2002 (English)Doctoral thesis, comprehensive summary (Other academic)
Research into nitric oxide (NO) in the inner ear has expanded explosively during recent years. There is evidence that NO is present in the various cochlear structures and its action is involved in physiological mechanisms, such as neurotransmission, and in pathological processes, e.g. ototoxicity. In order to obtain more data, sections of human cochlea were studied with immunostaining, using monoclonal antibodies to nitric oxide synthase (NOS) isoforms. Both constitutive NOS isoforms (I and III) were detected, but the predominant isoform was the neural type NOS I. Greatest affinity for NOS I was located in spiral ganglion (SG) cells and adjacent nerve fibres. The results imply that NO in the human cochlea could act as neurotransmitter. In the human inner ear, it has also been identified nicotinic acetylcholine receptors (n-ACh-r) by studying localization and distribution of α and β subunits. Both subunits were identified on SG cells, adjacent nerve fibres and in vestibular hair cells. It would appear that the subunits form an active complex at the level of these structures. Differences in the staining of β subunits at the level of the outer hair cells (OHC) suggest that different rows of OHCs could participate to different degrees in the function of n-ACh-r of the cochlea.
The animal experiments were been designed to obtain information about NO involvement in the pathological mechanism of hearing impairment and to study the protection afforded by various drugs against damage to the inner ear associated with NO. The results of our investigations have demonstrated that NO produced by cNOS may mediate neurotoxicity in the inner ear early in the pathological process, whereas NO from inducible NOS may contribute by its cytotoxicity to the late phase of tissue damage in the inner ear. Analyses of the pharmacological effects of different drugs have shown that inhibitors of NO production and glutamate overproduction, as well as reactive oxygen species scavengers, could effectively protect the inner ear from injury caused by various pathological agents.
Place, publisher, year, edition, pages
Uppsala: Acta Universitatis Upsaliensis , 2002. , 46 p.
Comprehensive Summaries of Uppsala Dissertations from the Faculty of Medicine, ISSN 0282-7476 ; 1159

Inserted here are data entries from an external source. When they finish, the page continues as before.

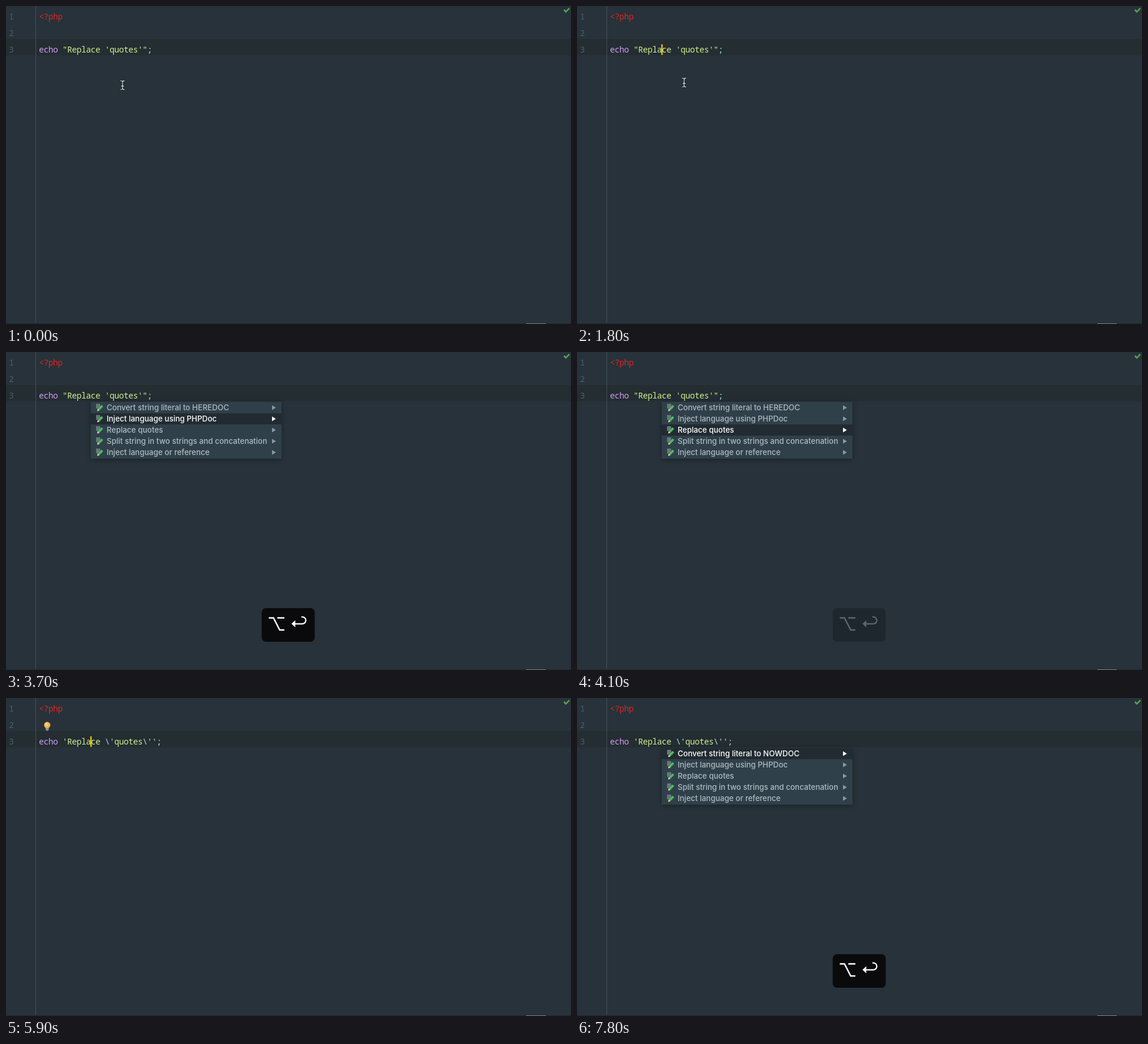
An HTML page for the animation above (8000 ms loop, 960 px wide and 540 px high).

```html
<!DOCTYPE html>
<html lang="en">
<head>
<meta charset="utf-8">
<title>Swapping quote style</title>
<style>
  html, body { margin: 0; width: 100%; height: 100%; overflow: hidden; background: #27323a; }
  svg { display: block; width: 960px; height: 540px; }
  text { white-space: pre; }
  .code { font: 500 14px "Noto Sans Mono", monospace; letter-spacing: -0.4px; }
  .num { fill: #4a5e66; }
  .tag { fill: #e02420; }
  .key { fill: #cf9cf3; }
  .str { fill: #cbf08c; }
  .op { fill: #a9e6e9; }
  .menu { filter: drop-shadow(0 2px 4px rgba(0, 0, 0, .3)); }
  .row { font: 500 13px Inter, sans-serif; fill: #aebac0; }
  .row .bar { fill: none; }
  .row .tip { fill: #8d999f; }
  .row.on, .row.on .tip { fill: #fff; }
  .row.on .bar { fill: #222b31; }
</style>
</head>
<body>
<svg viewBox="0 0 960 540">
  <defs>
    <g id="pencil">
      <path d="M0 0h7v4l-4 4h-3z" fill="#69767c"/>
      <path d="M2.8 8.2l6.4-6.4 3 3-6.4 6.4z" fill="#3fae53"/>
      <path d="M4.2 9.5l6.4-6.4" stroke="#7ed68a" stroke-width="1"/>
      <path d="M2.8 8.2l3 3-4 1.2z" fill="#e5d9a8"/>
    </g>
    <path id="beam" d="M-3-7.5q3 0 3 2.5q0-2.5 3-2.5M0-5V5M-3 7.5q3 0 3-2.5q0 2.5 3 2.5M-2 1.5h4"/>
  </defs>
  <rect width="960" height="540" fill="#27323a"/>
  <rect y="56" width="960" height="28" fill="#242d32"/>
  <path d="M50.5 0v538" stroke="#43515a"/>
  <path d="M0 539.5h960" stroke="#1e282e"/>
  <path d="M884 539.5h33" stroke="#7b858b"/>
  <path id="check" d="M948 6.3l3.2 3.6 6-6" fill="none" stroke="#55a44e" stroke-width="2.6"/>

  <g class="code">
    <g class="num">
      <text x="5" y="23">1</text>
      <text x="5" y="51">2</text>
      <text x="5" y="79">3</text>
    </g>
    <text x="56" y="23" class="tag">&lt;?php</text>
    <text id="double" x="56" y="79"><tspan class="key">echo </tspan><tspan class="str">"Replace 'quotes'"</tspan><tspan class="op">;</tspan></text>
    <text id="single" x="56" y="79"><tspan class="key">echo </tspan><tspan class="str">'Replace </tspan><tspan class="op">\'</tspan><tspan class="str">quotes</tspan><tspan class="op">\'</tspan><tspan class="str">'</tspan><tspan class="op">;</tspan></text>
  </g>

  <g id="bulb">
    <path d="M67.2 50.5h5.6v3l-1.6 2h-2.4l-1.6-2z" fill="#8b9297"/>
    <circle cx="70" cy="46" r="5.4" fill="#f4b450"/>
    <circle cx="69" cy="44.8" r="2.6" fill="#fbd083"/>
  </g>
  <rect id="caret" y="65" width="2.2" height="18" fill="#ffcc00"/>

  <g id="menu" class="menu">
    <rect x="144" y="84.5" width="324" height="96.5" fill="#30404a"/>
  </g>

  <g id="keys">
    <rect x="434.5" y="435" width="90" height="57" rx="7" fill="#0a0a0c"/>
    <path d="M446.5 451.5h8l10.5 20.5h8M461 451.5h12" fill="none" stroke="#fff" stroke-width="2.4"/>
    <path d="M502 449.8h1.5a5.9 5.9 0 0 1 0 11.8h-14" fill="none" stroke="#fff" stroke-width="2.2"/>
    <path d="M485 461.6l6.5-6v12z" fill="#fff"/>
  </g>

  <g id="mouse" fill="none" stroke-linecap="round">
    <use href="#beam" stroke="#11171a" stroke-width="3"/>
    <use href="#beam" stroke="#d5dadc" stroke-width="1.3"/>
  </g>
</svg>
<script>
const LOOP = 8000, STEP = 100;
const $ = id => document.getElementById(id);
const show = (id, on) => $(id).style.visibility = on ? 'visible' : 'hidden';
const within = (t, a, b) => t >= a && t < b;
const clamp = v => Math.max(0, Math.min(1, v));

const labels = [
  'Convert string literal to HEREDOC',
  'Inject language using PHPDoc',
  'Replace quotes',
  'Split string in two strings and concatenation',
  'Inject language or reference'
];

// [time, value] steps; a caret x of 0 means hidden
const caretSteps = [[0, 0], [100, 71.3], [600, 0], [1100, 71.3], [1300, 143.3],
  [1900, 0], [5100, 143.3], [6000, 0], [6600, 143.3], [7100, 0]];
const menuSteps = [[0, -1], [3000, 0], [3700, 1], [3800, 2], [5000, -1], [7800, 0]];
const mousePath = [[0, 198, 134.5], [500, 71, 76], [900, 135, 76], [1100, 146, 76],
  [1500, 146, 76], [1800, 182, 130], [2200, 184, 142]];

const stepAt = (steps, t) => steps.filter(s => s[0] <= t).pop()[1];

function pathAt(path, t) {
  const i = path.findIndex(p => p[0] > t);
  if (i < 0) return path[path.length - 1].slice(1);
  const [a, b] = [path[i - 1], path[i]];
  const k = (t - a[0]) / (b[0] - a[0]);
  const e = k * k * (3 - 2 * k);
  return [a[1] + (b[1] - a[1]) * e, a[2] + (b[2] - a[2]) * e];
}

labels.forEach((label, i) => {
  const y = 85 + 19 * i;
  $('menu').insertAdjacentHTML('beforeend', `<g class="row">
    <rect class="bar" x="144" y="${y}" width="324" height="19"/>
    <use href="#pencil" x="153" y="${y + 3}"/>
    <text x="171" y="${y + 14}">${label}</text>
    <path class="tip" d="M452 ${y + 5.5}l6.5 4-6.5 4z"/></g>`);
});
const rows = [...document.querySelectorAll('.row')];
const convert = rows[0].querySelector('text');

function draw(t) {
  const caret = stepAt(caretSteps, t);
  show('caret', caret > 0);
  $('caret').setAttribute('x', caret);

  const swapped = t >= 5100;
  show('double', !swapped);
  show('single', swapped);
  convert.textContent = swapped ? labels[0].replace('HERE', 'NOW') : labels[0];

  const row = stepAt(menuSteps, t);
  show('menu', row >= 0);
  rows.forEach((r, i) => r.classList.toggle('on', i === row));

  show('check', !within(t, 5100, 5500));
  show('bulb', within(t, 2200, 3000) || within(t, 5900, 7800));

  const first = clamp((t - 2500) / 400) * clamp((4200 - t) / 400);
  $('keys').style.opacity = Math.max(first, clamp((t - 7400) / 300));

  show('mouse', t < 2600);
  $('mouse').setAttribute('transform', `translate(${pathAt(mousePath, t)})`);
}

const start = performance.now();
function tick() {
  const t = (performance.now() - start) % LOOP;
  draw(Math.floor(t / STEP) * STEP);
  requestAnimationFrame(tick);
}
tick();
</script>
</body>
</html>
```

Research subject Medicine
IdentifiersURN: urn:nbn:se:uu:diva-2142ISBN: 91-554-5325-2OAI: oai:DiVA.org:uu-2142DiVA: diva2:161785
2002-06-05, Skoogsalen, UAS, ingång 78, Uppsala, 13:15
Berggren, Diana, docent